Letters: A True Leader, CSA 2010 (Cont.’d)
A True Leader
Iowa’s trucking industry lost a dear friend and valued leader this past week. John Ruan was one of the three founders of the Iowa Motor Truck Association. (Click here for previous story.)
In 1942, Mr. Ruan felt that the industry needed a voice at the Capitol, and, within weeks, he had other trucking leaders committed to the idea, and the association became a reality.
Almost immediately, the association became the respected voice of the industry, in no small part because of the involvement by John Ruan.
He personally directed the efforts with legislators and regulators and made it his personal goal to navigate the young organization through its early years. His hard work, leadership and unwavering commitment to the trucking industry enabled him to quickly build a strong membership and a united organization.
His tremendous dedication to IMTA was always present in those early decades; he personally provided the financial support to pay the bills and cover the payroll expenses as the association faced some difficult times in the 1940s and 1950s.
Over the years, the trucking industry faced numerous challenges and Mr. Ruan’s leadership was always present through his involvement with IMTA. It was known that the association could rely upon Mr. Ruan’s organizations for whatever resources were needed to get the job done — and for that support, we are eternally grateful. A unique supporter such as Mr. Ruan enabled the association to prosper and flourish and, even more important, provide services, support and leadership to an industry that today employs one in every 11 people in the state of Iowa.
With time, his direct involvement was minimal, but the Ruan presence and the philosophies Mr. Ruan instilled always have been the constants that proved to be a valuable anchor for an industry and an association that faces continual change. Even today, Iowa’s trucking industry holds great respect and appreciation for Mr. John Ruan.
Not only did he have the foresight and the vision to create an association that has been able to serve the trucking industry for more than 65 years, but more important, he set the standard an industry continually aspires to uphold.
Without question, Mr. Ruan’s scope of influence is much larger than most, and his achievements and accolades span far beyond the trucking industry. But it is with great pride that many truckers recall and remember Mr. Ruan’s roots in the trucking industry and his widespread influence on the trucking industry in the past and yet today. It is because of his tremendous influence that Iowa’s trucking industry expresses its sincere thanks and appreciation to a man who left a footprint on an industry and an association that will be felt forever.
Iowa Motor Truck Association
Des Moines, Iowa
With the implementation of CSA 2010 — the Comprehensive Safety Analysis program created by the Federal Motor Carrier Safety Administration to replace the old SafeStat system — the government seeks to provide performance criteria that favor the biggest carriers and discriminate against the smallest (2-8, p. 1; click here for previous story).
Misuse of SafeStat has been a huge barrier to success for the approximately 100 people a day who get FMCSA operating authority.

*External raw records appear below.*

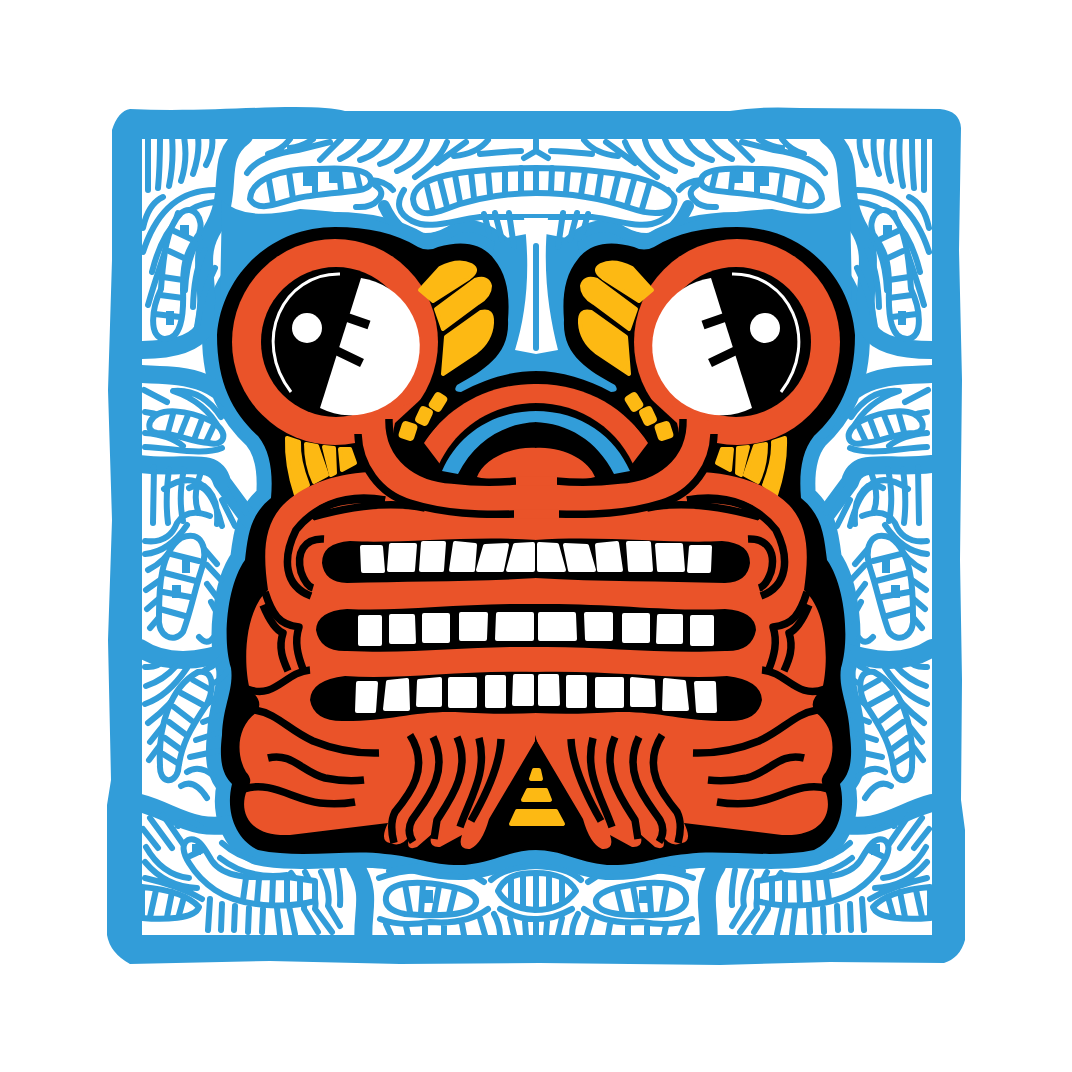
<!DOCTYPE html>
<html lang="en">
<head>
<meta charset="utf-8">
<title>Totem mask</title>
<style>
:root{--blue:#329dd9;--red:#ea5329;--yellow:#fdb913;--ink:#000;--paper:#fff}
html,body{margin:0;background:var(--paper);overflow:hidden}
svg{display:block;width:1072px;height:1072px}
.blue{fill:var(--blue)}
.red{fill:var(--red)}
.yellow{fill:var(--yellow)}
.ink{fill:var(--ink)}
.paper{fill:var(--paper)}
.line{fill:none;stroke:var(--blue);stroke-width:6;stroke-linecap:round;stroke-linejoin:round}
.band{fill:none;stroke:var(--blue);stroke-width:18;stroke-linecap:round;stroke-linejoin:round}
.mouth{fill:var(--paper);stroke:var(--blue);stroke-width:6;stroke-linejoin:round}
.halo{fill:var(--blue);stroke:var(--blue);stroke-width:30;stroke-linejoin:round}
.cut{fill:none;stroke:var(--ink);stroke-width:7.5;stroke-linecap:butt;stroke-linejoin:round}
.soft{stroke-linejoin:round;stroke-width:4}
.yellow.soft{stroke:var(--yellow)}
.paper.soft{stroke:var(--paper)}
</style>
</head>
<body>
<svg viewBox="0 0 1072 1072" role="img" aria-label="Orange mask creature with round eyes and three rows of teeth in a blue patterned frame">
<defs>
<clipPath id="panel"><rect x="142" y="139" width="790" height="796"/></clipPath>
<path id="silhouette" d="M537 371C510 371 485 379 461 392Q452 392 457 385C484 370 510 355 508 320C510 295 507 275 494 259C482 243 462 240 438 247Q428 252 418 247C395 233 368 227 335 227C268 227 221 278 217 335C217 385 234 414 258 436C271 452 273 475 271 498C250 515 248 535 245 560C227 585 222 640 231 668C234 690 223 705 222 735C219 760 222 774 232 784C225 812 236 840 258 850C300 859 350 849 385 854C420 857 430 866 465 865C495 862 510 850 537 850Z"/>

<g id="pattern-half">
  <g class="band">
    <path d="M244 136C212 160 237 190 211 232C195 262 213 285 203 330Q190 350 140 350"/>
    <path d="M140 374C180 376 222 372 250 430"/>
    <path d="M140 464C185 470 215 455 222 482L250 520"/>
    <path d="M140 648C165 665 200 662 232 650"/>
    <path d="M140 803C175 812 195 835 240 822"/>
    <path d="M364 945C360 915 374 895 355 866"/>
    <path d="M384 206C400 240 425 246 450 232Q475 215 510 248" stroke-width="12"/>
  </g>
  <path class="blue" d="M222 200Q244 222 300 209Q360 212 393 226L415 250L320 240L220 300Z"/>
  <path class="blue" d="M495 240L537 232V378L470 392Z"/>
  <g class="line">
    <path d="M148 137V190M160 137Q160 168 158 188M172 137Q174 162 169 186M184 137Q188 160 181 181M198 137Q200 154 193 174M212 137Q214 150 206 165"/>
    <path d="M143 228Q148 204 163 197M143 252C154 218 174 190 215 190M152 272C163 228 183 205 215 202"/>
    <path d="M148 305C158 270 166 250 178 213M200 238Q187 255 185 290M205 250Q194 270 193 307M215 268Q201 295 197 327"/>
    <path d="M247 173C255 160 277 153 298 150L330 142M268 154Q282 150 290 139M290 148Q302 147 313 139M320 160L341 139M340 159Q355 152 364 139M360 160Q378 155 386 139M380 164Q400 158 407 139M397 171Q422 160 427 140"/>
    <path d="M415 177Q440 160 447 142M437 163L466 142M454 156Q477 154 488 140M480 154Q510 151 521 151M536 141V151L524 158"/>
    <path d="M375 185Q386 192 378 200Q371 208 356 207M370 180Q386 181 393 190"/>
    <path d="M404 190Q391 210 412 221C430 230 450 221 480 217L537 217"/>
    <path d="M484 214L489 232M495 213L502 240M509 213L514 247"/>
    <path d="M144 390L167 402M145 412Q163 414 173 424M145 433Q170 435 183 446M174 391Q202 389 221 417M173 391Q206 402 220 430M145 447C172 448 202 456 222 448"/>
    <path d="M154 467L153 523M169 469Q165 500 168 523M184 469Q178 498 183 521M200 475Q192 498 199 513M204 486Q219 497 217 524M189 488Q209 477 222 526M164 489Q188 473 203 486M222 500L235 526M230 485L246 513"/>
    <path d="M145 541Q169 544 177 523Q187 507 210 516M145 554Q169 552 187 525M148 570Q166 561 175 543M146 590L163 578M147 609L162 596M150 628L162 614M205 550L217 564M207 565L221 580M207 584L219 600M211 602L222 622M199 637Q207 646 213 638"/>
    <path d="M145 667Q158 668 164 660M146 686Q164 680 176 666M145 704Q168 696 187 668M148 723Q173 704 183 685M150 742L170 717M149 760L164 740M205 670Q220 664 225 650M209 684Q223 682 229 667M207 704L224 692M203 722L221 715M196 740L218 733M190 757L218 751M187 772Q199 764 214 776M181 786Q194 778 207 798"/>
    <path d="M143 829L158 848M150 818L172 848M163 815L183 844M178 826Q183 814 204 829M146 847Q162 875 189 878M145 862Q166 887 197 888M145 878Q180 886 202 899"/>
    <path d="M210 899L208 930M222 904L221 930M235 906L234 930M249 908L248 932M263 909L262 932M277 908L280 934M289 906L295 934M291 873Q305 890 304 909L318 932M305 872Q318 895 315 909L332 932M321 872Q331 892 328 906L340 926M337 870Q341 890 340 905M222 843Q239 858 260 861M220 858Q248 880 287 875"/>
    <path d="M379 878Q410 867 430 872Q460 864 484 882M389 871Q430 862 466 866M380 919Q400 927 430 922Q466 925 488 909M386 924L391 935M406 926L408 935M425 927V935M444 926V935M462 924L464 935M480 918L485 935M494 914Q500 925 500 935M491 880Q505 867 537 866M500 909Q520 920 537 919M510 918L514 935M525 922L526 935"/>
  </g>
  <g class="mouth">
    <path d="M250 199C251 178 285 168 317 169C350 167 371 170 371 181C371 194 345 190 310 196C285 198 260 216 250 199Z"/>
    <path d="M181 213C193 203 205 219 199 234C183 256 183 270 183 290C184 316 181 340 164 339C148 336 152 308 161 289C163 260 166 227 181 213Z"/>
    <path d="M150 422C158 405 190 411 211 421C231 433 224 447 209 443C190 442 177 433 157 433Q147 431 150 422Z"/>
    <path d="M181 538C202 529 209 549 201 571C195 589 190 614 183 632C174 644 157 637 159 615C159 585 161 552 181 538Z"/>
    <path d="M198 672C213 669 215 686 207 704C190 729 181 745 178 771C174 785 159 783 160 765C158 727 170 687 198 672Z"/>
    <path d="M188 840C199 836 205 850 212 861C226 881 260 877 288 877L315 881V901C285 909 240 907 215 890C196 877 174 848 188 840Z"/>
    <path d="M142 887C165 889 188 895 199 907C195 919 164 920 142 918Z"/>
    <path d="M386 897C389 880 421 881 447 886C466 889 480 896 475 905C468 917 430 916 405 914Q384 910 386 897Z"/>
  </g>
  <g class="line" stroke-width="5">
    <path d="M269 180L273 203M289 172L293 199M315 171V193M339 170L341 190M356 171L360 188"/>
    <path d="M174 231L191 239M169 251L184 258M163 277L183 280M160 295L183 298M155 314L180 317"/>
    <path d="M173 414L168 432M188 415L180 435M202 419L194 440M214 425L206 442"/>
    <path d="M171 554L199 561M165 573L196 581M163 592L190 597M160 609L185 616"/>
    <path d="M193 680L209 689M181 693L203 705M174 707L192 721M169 722L185 734M165 738L180 749M163 754L179 764"/>
    <path d="M190 856L203 850M246 878L243 900M259 879L257 903M273 878L272 904M287 878V903M300 880V902M156 890L150 917M172 892L167 917M184 897L179 915"/>
    <path d="M405 884L410 912M423 884L421 913M439 886L434 914M455 889L449 914"/>
  </g>
  <path class="blue" d="M303 172H316V186H303ZM329 171H339V183H329ZM166 311H174V325H166ZM180 225H189V236H180ZM172 585H181V598H172ZM182 560H190V573H182ZM192 844H201V855H192ZM421 890H433V903H421Z"/>
</g>

<g id="eye">
  <circle class="ink" cx="335" cy="342" r="109"/>
  <circle class="red" cx="335" cy="342" r="103"/>
  <circle class="ink" cx="336" cy="342" r="75"/>
  <path class="paper" d="M361 278A69 69 0 1 1 320 408Z"/>
  <path d="M343 316L369 325M335 350L362 363" stroke="var(--ink)" stroke-width="9"/>
  <path d="M340 274C283 273 251 340 291 392" fill="none" stroke="var(--paper)" stroke-width="3"/>
  <circle class="paper" cx="307" cy="328" r="15"/>
</g>

<g id="mask-half">
  <g class="yellow soft">
    <path d="M420 290L440 268Q458 259 471 265Q480 270 469 278L433 301Z"/>
    <path d="M436 309L475 280Q488 276 490 286Q490 296 478 303L443 329Z"/>
    <path d="M446 337L481 312Q493 309 492 323Q491 340 476 352L443 374Z"/>
    <path d="M287 438L299 442Q298 460 308 485L296 495Q286 465 287 438Z"/>
    <path d="M306 444L317 446L327 475L314 482Q306 465 306 444Z"/>
    <path d="M324 447L334 448L335 473L331 475Z"/>
    <path d="M340 449H350L355 463L342 470Z"/>
  </g>
  <g class="red">
    <path d="M537 384C485 383 445 410 424 443L449 476H537Z"/>
    <path d="M537 483C480 484 425 485 408 466L392 445Q383 428 392 421L358 437Q360 458 370 472C330 474 301 487 283 505C263 526 263 555 268 590C244 611 243 664 250 690Q264 701 257 712C236 727 236 755 246 772Q254 780 247 790C238 812 249 837 290 835L388 823Q379 841 390 843Q402 848 410 835Q404 852 417 847L432 834Q427 848 440 847L462 835Q457 850 470 849Q482 844 489 819L537 738Z"/>
  </g>
  <path class="red" d="M351 433Q358 420 388 409L417 402L392 438L408 467L372 476Q354 455 358 437Z"/>
  <path class="ink" d="M444 378L395 423Q389 444 405 462L420 446L456 403Z"/>
  <g class="yellow">
    <rect x="-7" y="-9" width="14" height="18" rx="4" transform="translate(438 402) rotate(32)"/>
    <rect x="-7" y="-9" width="14" height="18" rx="4" transform="translate(424 416) rotate(25)"/>
    <rect x="-8" y="-9" width="16" height="18" rx="4" transform="translate(408 431) rotate(18)"/>
  </g>
  <path class="ink" d="M537 403C490 403 452 430 436 471L452 480H537Z"/>
  <path class="blue" d="M537 411C490 411 457 437 442 471L458 474C475 440 505 423 537 422Z"/>
  <path class="red" d="M537 448C508 446 483 461 477 477Q490 481 516 481V490H537Z"/>
  <g class="cut">
    <path d="M389 419C388 458 418 478 452 480Q485 484 516 481"/>
    <path d="M358 434C359 465 379 494 410 503C445 514 480 515 515 514"/>
    <path d="M311 518C323 502 352 497 385 500"/>
    <path d="M313 517C348 507 390 501 425 508"/>
    <path d="M385 500C340 492 312 510 296 530C282 558 284 586 311 596"/>
    <path d="M324 539C304 538 296 553 301 572Q306 586 313 588"/>
    <path d="M265 592C272 614 279 625 299 627C294 642 298 656 303 669"/>
    <path d="M263 605C270 622 276 630 283 633C278 648 283 660 288 671"/>
    <path d="M247 689C275 700 285 672 310 670"/>
    <path d="M255 710C278 714 287 729 313 741Q345 754 379 753"/>
    <path d="M268 758C292 752 302 772 325 778Q345 782 364 780"/>
    <path d="M244 789C270 780 294 800 320 803Q338 805 355 802"/>
    <path d="M410 735C431 768 409 795 395 812Q389 824 394 843"/>
    <path d="M433 737C451 774 424 802 412 820Q406 831 413 842"/>
    <path d="M457 737C472 770 450 800 437 820L434 839"/>
    <path d="M479 738C488 773 470 798 460 827"/>
    <path d="M501 739C500 765 486 795 471 821"/>
  </g>
  <path class="ink" d="M537 540C470 535 400 544 350 541Q322 543 322 563Q324 582 347 583C410 581 470 582 537 578Z"/>
  <path class="ink" d="M537 604C460 603 400 612 347 609Q317 611 316 630Q320 652 347 651C420 654 470 646 537 647Z"/>
  <path class="ink" d="M537 672C460 670 400 680 345 676Q311 680 310 700Q314 722 345 721C390 721 415 711 455 712Q500 715 537 713Z"/>
  <g class="paper soft">
    <path d="M362 547H381L383 571H363ZM391 545H415L413 570H389ZM423 543H444L442 570H421ZM455 543L475 545L473 570H451ZM485 546L507 545L502 570H478ZM515 545L533 544V570H508Z"/>
    <path d="M360 617H380V644H360ZM391 616H413L414 642H391ZM424 615H448V641H424ZM461 614H486L485 639H461ZM498 614H532V639H497Z"/>
    <path d="M358 683H376L374 711H357ZM388 682L407 680L408 709H385ZM419 681L440 679V705H418ZM450 679H475V706H450ZM487 677H504V706H487ZM515 676H532V704H514Z"/>
  </g>
  <path class="ink" d="M537 735C530 760 512 787 496 820L490 832H537Z"/>
</g>
</defs>

<g id="frame">
  <path class="blue" d="M130 109C190 112 250 107 295 107Q330 107 345 111H730Q760 106 800 108L940 109Q960 111 961 128L959 250L962 380L960 560L962 680L961 800L965 830V940Q960 958 944 963L830 962L720 965L540 963L400 964L270 961L130 964Q110 953 107 935V805L111 780L108 640L112 520L108 390L112 260V130Q118 111 130 109Z"/>
  <rect class="paper" x="142" y="139" width="790" height="796"/>
</g>

<g id="background-pattern" clip-path="url(#panel)">
  <use href="#silhouette" class="halo"/>
  <use href="#silhouette" class="halo" transform="matrix(-1 0 0 1 1072 0)"/>
  <use href="#pattern-half"/>
  <use href="#pattern-half" transform="matrix(-1 0 0 1 1072 0)"/>
  <g id="top-mouth">
    <path class="mouth" d="M413 199C414 176 460 169 536 168C610 169 660 178 674 197C678 214 656 217 630 208C570 188 500 188 446 209Q415 221 413 199Z"/>
    <path class="line" d="M427 186L433 211M440 179L447 207M455 175L460 202M471 172L474 198M488 170L490 194M505 169V192M521 168V191M536 168V190M552 168L551 191M568 170L566 192M585 171L581 195M601 173L597 198M618 176L612 201M634 180L627 205M649 185L642 209"/>
  </g>
  <g id="brow-stem">
    <path class="paper" d="M524 218H548C542 270 549 315 558 350L536 354L515 350C526 315 531 270 524 218Z"/>
    <path class="line" d="M536 246V348"/>
  </g>
  <g id="bottom-mouth">
    <path class="mouth" d="M498 891C505 875 520 873 536 873C555 873 570 879 576 891C566 905 550 910 535 910C518 909 505 904 498 891Z"/>
    <path class="line" d="M511 880V902M523 875V907M536 873V909M549 875V907M562 880V903M536 922V935"/>
  </g>
</g>

<g id="mask">
  <use href="#silhouette" class="ink"/>
  <use href="#silhouette" class="ink" transform="matrix(-1 0 0 1 1072 0)"/>
  <use href="#eye"/>
  <use href="#eye" transform="matrix(-1 0 0 1 1072 0)"/>
  <use href="#mask-half"/>
  <use href="#mask-half" transform="matrix(-1 0 0 1 1072 0)"/>
  <path id="nose-slots" d="M516 481H557M514 514H559" stroke="var(--red)" stroke-width="9"/>
  <g id="chin-steps" class="yellow soft">
    <path d="M534 770H539L541 779H531ZM528 790H546L550 800H523ZM517 811H556L563 824H511Z"/>
  </g>
</g>
</svg>
</body>
</html>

Although otherwise useful and appropriate, SafeStat contains an Inspection Selection System score that essentially ranks motor carriers according to government inspection frequency.
A carrier’s score number is supposed to be only for internal government use, but making it public has created the impression for shippers — and people like me who load carriers — that the government is ranking carriers, making one appear to be better than another.
The ISS score seems to suggest a correlation between high-percentage inspection numbers and claims for loss, but there is no such correlation. This works against newer, smaller motor carriers because they start out with a large number and a “conditional” Department of Transportation rating and consequently get less freight than larger, more established carriers.
The resulting loss of profit represents an unlawful “taking” under the U.S. Constitution.
The smallest carriers, which typically deliver freight straight through without handling — thereby lowering the percentage of cargo lost — have a higher degree of driving and cargo-handling skill because they own their own equipment.
CSA 2010, although it means well, should not be misused the way SafeStat has been. The government should eliminate from CSA any form of rating based on inspections. The idea of listing safety deficiencies is good, and those who purchase transportation can make up their own minds about who to hire.
Government never should be in the business of endorsing one motor carrier at the expense of another. The public is certainly capable of evaluating carriers and selecting the best trucking purchases for their needs.
If the government implements CSA 2010, the system should be used internally and only for inspections.
All trucking safety and driver statistics should be available online to everyone, as they are now, without revealing a specific carrier’s inspection percentage. The federal government is out of the business of regulating the economics of trucking, and CSA 2010 is an incompetent economic regulation masked as a “safety” issue.